# Exercise details:
Using the records below, give again exactly the lines from the line that contains "283L539 276C625 269" through the line that contains "220C770 223 777", both ends included, and only those.
BEGIN Data for analysis
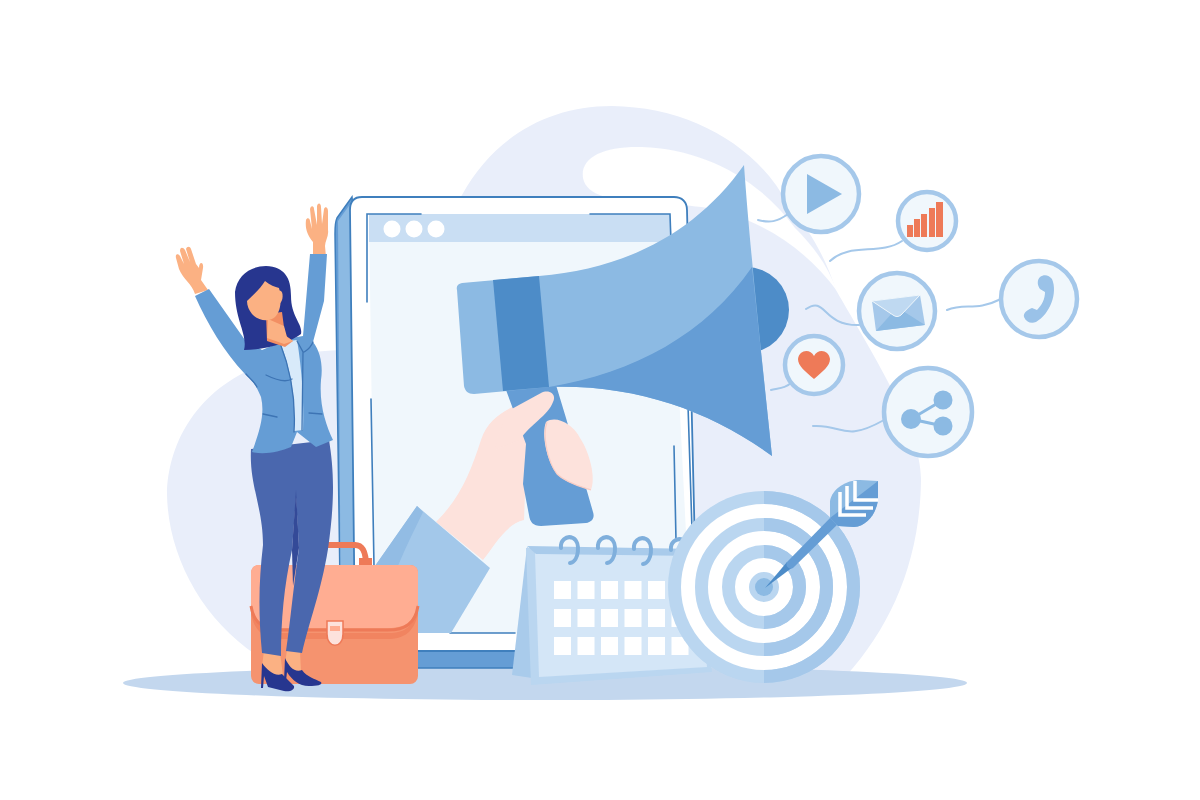
<!DOCTYPE html>
<html lang="en">
<head>
<meta charset="utf-8">
<title>Digital marketing illustration</title>
<style>
:root{
  --white:#fff; --backdrop:#e9eefa; --ground:#c3d7ee; --line:#3f7fbd;
  --sky:#8cbae3; --blue:#659dd5; --deep:#4d8cc8; --pale:#c1dbf2; --mist:#f0f7fc;
  --navy:#27368f; --indigo:#4a67ae; --coral:#f5936f; --coral-light:#ff ad92;
  --peach:#ffad92; --coral-dark:#ee7a58; --skin:#fbb183; --skin-shade:#f28f63; --hand:#fde2dc; --hand-shade:#f8cdc5;
}
html,body{margin:0;background:var(--white);overflow:hidden}
svg{display:block;width:1200px;height:800px}
.white{fill:var(--white)} .backdrop{fill:var(--backdrop)} .sky{fill:var(--sky)} .blue{fill:var(--blue)}
.deep{fill:var(--deep)} .pale{fill:var(--pale)} .mist{fill:var(--mist)} .navy{fill:var(--navy)}
.indigo{fill:var(--indigo)} .coral{fill:var(--coral)} .peach{fill:var(--peach)} .coral-dark{fill:var(--coral-dark)}
.skin{fill:var(--skin)} .skin-shade{fill:var(--skin-shade)} .hand{fill:var(--hand)} .ground{fill:var(--ground)}
.outline{fill:none;stroke:var(--line);stroke-width:1.6;stroke-linecap:round}
.badge{fill:var(--mist);stroke:#a5c8ea;stroke-width:4.5}
.tail{fill:none;stroke:#a5c8ea;stroke-width:2;stroke-linecap:round}
.fold{fill:none;stroke:#3d74b4;stroke-width:1.3;stroke-linecap:round}
</style>
</head>
<body>
<svg viewBox="0 0 1200 800" role="img" aria-label="Woman cheering beside a tablet from which a hand holds out a megaphone, with a target, a calendar and media icons">
  <defs>
    <g id="day-row">
      <rect width="17" height="18"/><rect x="23.5" width="17" height="18"/><rect x="47" width="17" height="18"/>
      <rect x="70.5" width="17" height="18"/><rect x="94" width="17" height="18"/><rect x="117.5" width="17" height="18"/>
    </g>
    <path id="ring" d="M0 26C9 25 11 5 3 1C-4-2-10 4-9 11" fill="none" stroke="#7fafdc" stroke-width="4" stroke-linecap="round"/>
    <clipPath id="target-half"><rect x="764" y="480" width="110" height="220"/></clipPath>
    <clipPath id="screen-clip"><path d="M369 214H671L692 633H375Z"/></clipPath>
  </defs>

  <rect class="white" width="1200" height="800"/>

  <g id="backdrop">
    <path class="backdrop" d="M462 195C492 140 545 106 612 106C690 107 758 146 788 205C812 232 826 260 836 290C870 350 922 430 921 480C920 560 892 625 846 676H300C220 650 168 570 167 494C168 430 215 352 345 350Z"/>
    <path class="white" d="M583 178C580 157 604 146 642 147C700 149 757 176 795 228C814 247 828 266 837 291C811 256 775 228 730 214C688 196 590 214 583 178Z"/>
  </g>

  <ellipse id="ground" class="ground" cx="545" cy="683" rx="422" ry="17"/>

  <g id="tablet">
    <path class="blue" d="M352 197L337 218C335 222 335 226 335 234L341 654C341 663 346 668 355 668H690L694 640L385 600Z" stroke="#3f7fbd" stroke-width="1.5"/>
    <path class="sky" d="M338 221L351 203L357 560L341 640Z"/>
    <path class="white" d="M362 197H674C682 197 687 202 687 210L697 636C697 646 692 651 682 651H368C360 651 355 646 355 638L350 210C350 202 354 197 362 197Z" stroke="#3f7fbd" stroke-width="1.8"/>
    <path class="mist" d="M369 214H670L691 633H375Z"/>
    <path d="M369 214H670L672 242H369Z" fill="#c9def3"/>
    <g class="white"><circle cx="392" cy="229" r="8.5"/><circle cx="414" cy="229" r="8.5"/><circle cx="436" cy="229" r="8.5"/></g>
    <path class="outline" d="M367 302V214H421M590 214H670L672 272M371 399L374 566M674 446L676 540M688 405L692 530M450 633H515"/>
  </g>

  <g id="arm">
    <path class="hand" d="M436 522C462 496 471 470 481 440C488 419 503 411 523 402L546 391C553 389 556 396 553 402L540 424L527 440L524 520C506 524 495 545 483 560Z"/>
    <g clip-path="url(#screen-clip)"><path d="M417 506L490 568L451 633H375V566Z" fill="#a3c8ea"/></g>
    <path d="M417 506L375 566V633H388C380 600 395 570 423 512Z" fill="#92bce4"/>
  </g>

  <g id="megaphone">
    <circle class="deep" cx="746" cy="310" r="43"/>
    <path class="blue" d="M506 390L556 385L566 418L593 512C595 518 592 522 586 523L541 526C533 526 530 522 529 515L523 484L526 444Z"/>
    <path class="hand" d="M506 412L541 393C549 389 557 394 553 402C548 416 530 424 520 440L494 450Z"/>
    <path class="hand" d="M546 422C556 415 573 424 580 438C590 453 596 478 591 490C582 487 566 483 557 474C547 462 541 434 546 422Z"/>
    <path d="M557 474C566 483 582 487 591 490M547 422C542 436 548 462 557 474" fill="none" stroke="#f8cdc5" stroke-width="1.2"/>
    <path class="sky" d="M462 283L539 276C625 269 696 233 744 165C750 250 762 360 772 456C710 411 636 384 549 387L474 394C468 394 465 391 464 386L457 290C456 286 458 284 462 283Z"/>
    <path class="blue" d="M549 387C634 373 706 334 752 267L772 456C710 411 636 384 549 387Z"/>
    <path class="deep" d="M493 280L539 276L549 387L503 391Z"/>
  </g>

  <g id="calendar">
    <path d="M527 547L512 675L532 678L545 560Z" fill="#a9cbeb"/>
    <path d="M526 548L700 551L712 672L531 685Z" fill="#bad6f0"/>
    <path d="M535 553L696 553L707 667L539 677Z" fill="#d4e6f7"/>
    <path d="M527 546L700 549V556L536 554Z" fill="#a9cbeb"/>
    <g class="white">
      <use href="#day-row" x="554" y="581"/>
      <use href="#day-row" x="554" y="609"/>
      <use href="#day-row" x="554" y="637"/>
    </g>
    <use href="#ring" x="570" y="537"/><use href="#ring" x="607" y="537"/><use href="#ring" x="643" y="538"/><use href="#ring" x="680" y="539"/>
  </g>

  <g id="target">
    <circle cx="764" cy="587" r="96" fill="#bad6f0"/>
    <g fill="none" stroke="#fff" stroke-width="14">
      <circle cx="764" cy="587" r="76"/><circle cx="764" cy="587" r="49"/><circle cx="764" cy="587" r="22"/>
    </g>
    <circle cx="764" cy="587" r="9" fill="#8cbae3"/>
    <g clip-path="url(#target-half)" fill="none" stroke="#a5c8ea">
      <circle cx="764" cy="587" r="89.5" stroke-width="13"/><circle cx="764" cy="587" r="62.5" stroke-width="13"/><circle cx="764" cy="587" r="35.5" stroke-width="13"/>
    </g>
    <g id="dart">
      <path class="deep" d="M765 588L787 562L793 567Z"/>
      <path class="blue" d="M787 562L833 515L840 522L793 568C789 570 785 566 787 562Z"/>
      <path class="sky" d="M830 518V501C832 489 846 480 860 480L878 481L878 500C876 514 867 526 854 527L838 526Z"/>
      <path class="blue" d="M830 518L878 481V500C876 514 867 526 854 527L838 526Z"/>
      <path d="M840 492V515H866M847 486V508H873M855 481V500H878" fill="none" stroke="#fff" stroke-width="3.5"/>
    </g>
  </g>

  <g id="media-badges">
    <path class="tail" d="M758 220C770 223 777 222 788 214M830 261C850 242 880 256 902 241M806 309C826 295 822 326 859 325M947 310C965 302 975 312 1001 299M771 390C780 388 786 388 792 382M813 426C843 424 843 443 884 420"/>
    <g id="video"><circle class="badge" cx="821" cy="194" r="38"/><path class="sky" d="M807 174L842 194L807 214Z"/></g>
    <g id="statistics">
      <circle class="badge" cx="927" cy="221" r="29"/>
      <g class="coral-dark"><rect x="907" y="225" width="6" height="12"/><rect x="914" y="219" width="6" height="18"/><rect x="921" y="214" width="6" height="23"/><rect x="929" y="208" width="6" height="29"/><rect x="936" y="202" width="7" height="35"/></g>
    </g>
    <g id="mail">
      <circle class="badge" cx="897" cy="311" r="38"/>
      <path d="M872 301L920 295L925 325L876 331Z" fill="#a5c8ea"/>
      <path class="sky" d="M876 331L894 311L903 311L925 325Z"/>
      <path d="M872 301L920 295L901 315C898 317 896 317 893 315Z" fill="#bfd9f1" stroke="#f0f7fc"/>
    </g>
    <g id="phone">
      <circle class="badge" cx="1039" cy="299" r="38"/>
      <path d="M1040 277C1044 274 1049 275 1052 279C1058 293 1050 314 1036 322C1031 324 1026 322 1024 317C1023 313 1027 310 1032 308L1037 310C1042 305 1045 299 1045 292L1040 289C1037 285 1037 280 1040 277Z" fill="#9ac2e8"/>
    </g>
    <g id="like">
      <circle class="badge" cx="814" cy="365" r="29"/>
      <path class="coral-dark" d="M814 379C805 371 798 366 798 359C799 350 810 348 814 356C818 348 829 350 830 359C830 366 823 371 814 379Z"/>
    </g>
    <g id="share">
      <circle class="badge" cx="928" cy="412" r="44"/>
      <path d="M943 400L911 419L943 426" fill="none" stroke="#8cbae3" stroke-width="3"/>
      <g class="sky"><circle cx="943" cy="400" r="9.5"/><circle cx="911" cy="419" r="10"/><circle cx="943" cy="426" r="9.5"/></g>
    </g>
  </g>

  <g id="briefcase">
    <path d="M302 566V554C302 548 305 545 311 545H355C362 545 366 550 366 566" fill="none" stroke="#ee7a58" stroke-width="6"/>
    <rect class="coral-dark" x="359" y="558" width="13" height="9"/>
    <rect class="coral" x="251" y="565" width="167" height="119" rx="8"/>
    <path class="coral-dark" d="M251 604C254 626 264 633 282 633H388C406 633 415 626 418 604V614C414 632 404 639 388 639H282C264 639 255 632 251 614Z" opacity=".6"/>
    <path class="peach" d="M259 565H410C415 565 418 568 418 573V604C415 622 405 628 388 628H282C264 628 254 622 251 604V573C251 568 254 565 259 565Z"/>
    <path d="M251 606C254 624 264 630 282 630H388C405 630 415 624 418 606" fill="none" stroke="#ee7a58" stroke-width="3"/>
    <path d="M327 621H343V634C343 649 327 649 327 634Z" fill="#fde2dc" stroke="#ee7a58" stroke-width="1.5"/>
    <rect class="peach" x="330" y="626" width="10" height="5"/>
  </g>

  <g id="woman">
    <g id="legs">
      <path class="skin" d="M264 650L280 652L283 676C276 682 268 676 262 667Z"/>
      <path class="skin" d="M287 650L300 652L301 671C297 678 290 672 285 663Z"/>
      <path class="navy" d="M262 663C267 670 275 677 282 674L294 686C295 690 290 692 284 691L268 687L264 676L263 688H261Z"/>
      <path class="navy" d="M285 658C289 667 295 673 302 670C307 677 315 679 321 682C323 685 317 686 309 686C299 686 292 680 287 672L286 681H284Z"/>
      <path class="indigo" d="M251 449L329 440C334 470 335 500 328 549C321 592 309 622 302 653L286 651C290 625 293 590 299 548L296 497L292 550C284 586 281 620 281 656L262 653C258 610 259 580 263 545C263 507 249 485 251 449Z"/>
      <path d="M296 490L299 548L293 586L292 550Z" fill="#344a98"/>
    </g>
    <g id="hands">
      <path class="skin" d="M195 294C192 284 183 279 179 269L176 258C175 254 178 253 180 256L184 264L180 251C180 247 183 247 185 250L190 262L186 249C187 246 190 246 191 249L196 264L199 268C199 261 204 262 203 268L201 280L208 290Z"/>
      <path class="skin" d="M313 256L313 242C307 235 305 228 306 220C307 217 310 218 310 221L312 229L310 209C311 205 314 206 314 209L317 225L317 206C318 202 321 203 321 207L322 224L324 209C325 206 328 207 328 211L328 230C329 236 325 241 325 246L326 257Z"/>
    </g>
    <g id="jacket">
      <path d="M195 296L209 289L245 340L262 350L291 338L303 336L310 254H327L324 301L313 342C321 352 323 367 321 380C319 405 326 425 333 440L316 447L297 432L291 447C279 452 264 455 252 452C260 430 265 414 261 397C254 380 249 378 245 374C224 352 207 323 195 296Z" fill="#659dd5"/>
      <path d="M280 342L297 340C302 370 304 403 303 430L294 431C296 400 291 370 280 342Z" fill="#d8eafa"/>
      <path class="fold" d="M246 374C249 378 254 381 257 387M263 414L277 417M294 432C296 400 291 371 280 343M297 341L303 352L302 430M313 342C310 349 307 350 304 352M309 413L322 414M266 375C278 381 287 382 292 379"/>
    </g>
    <g id="head">
      <path class="navy" d="M235 292C237 275 251 266 266 266C285 267 291 278 291 296C291 317 303 324 301 334C291 342 267 350 244 350C248 335 235 320 235 292Z"/>
      <path class="skin-shade" d="M266 314L282 312L285 335L293 341L285 347L267 341Z"/>
      <path class="skin" d="M268 319L284 326L287 337L293 341L284 344L267 338Z"/>
      <path class="skin" d="M247 301C253 295 261 288 265 281C270 285 275 287 279 288C282 299 281 311 275 317C268 323 257 320 252 314C249 310 247 306 247 301Z"/>
      <path class="skin" d="M278 291C284 288 284 302 279 304Z"/>
    </g>
  </g>
</svg>
</body>
</html>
END Data for analysis
# Response:
    <path class="sky" d="M462 283L539 276C625 269 696 233 744 165C750 250 762 360 772 456C710 411 636 384 549 387L474 394C468 394 465 391 464 386L457 290C456 286 458 284 462 283Z"/>
    <path class="blue" d="M549 387C634 373 706 334 752 267L772 456C710 411 636 384 549 387Z"/>
    <path class="deep" d="M493 280L539 276L549 387L503 391Z"/>
  </g>

  <g id="calendar">
    <path d="M527 547L512 675L532 678L545 560Z" fill="#a9cbeb"/>
    <path d="M526 548L700 551L712 672L531 685Z" fill="#bad6f0"/>
    <path d="M535 553L696 553L707 667L539 677Z" fill="#d4e6f7"/>
    <path d="M527 546L700 549V556L536 554Z" fill="#a9cbeb"/>
    <g class="white">
      <use href="#day-row" x="554" y="581"/>
      <use href="#day-row" x="554" y="609"/>
      <use href="#day-row" x="554" y="637"/>
    </g>
    <use href="#ring" x="570" y="537"/><use href="#ring" x="607" y="537"/><use href="#ring" x="643" y="538"/><use href="#ring" x="680" y="539"/>
  </g>

  <g id="target">
    <circle cx="764" cy="587" r="96" fill="#bad6f0"/>
    <g fill="none" stroke="#fff" stroke-width="14">
      <circle cx="764" cy="587" r="76"/><circle cx="764" cy="587" r="49"/><circle cx="764" cy="587" r="22"/>
    </g>
    <circle cx="764" cy="587" r="9" fill="#8cbae3"/>
    <g clip-path="url(#target-half)" fill="none" stroke="#a5c8ea">
      <circle cx="764" cy="587" r="89.5" stroke-width="13"/><circle cx="764" cy="587" r="62.5" stroke-width="13"/><circle cx="764" cy="587" r="35.5" stroke-width="13"/>
    </g>
    <g id="dart">
      <path class="deep" d="M765 588L787 562L793 567Z"/>
      <path class="blue" d="M787 562L833 515L840 522L793 568C789 570 785 566 787 562Z"/>
      <path class="sky" d="M830 518V501C832 489 846 480 860 480L878 481L878 500C876 514 867 526 854 527L838 526Z"/>
      <path class="blue" d="M830 518L878 481V500C876 514 867 526 854 527L838 526Z"/>
      <path d="M840 492V515H866M847 486V508H873M855 481V500H878" fill="none" stroke="#fff" stroke-width="3.5"/>
    </g>
  </g>

  <g id="media-badges">
    <path class="tail" d="M758 220C770 223 777 222 788 214M830 261C850 242 880 256 902 241M806 309C826 295 822 326 859 325M947 310C965 302 975 312 1001 299M771 390C780 388 786 388 792 382M813 426C843 424 843 443 884 420"/>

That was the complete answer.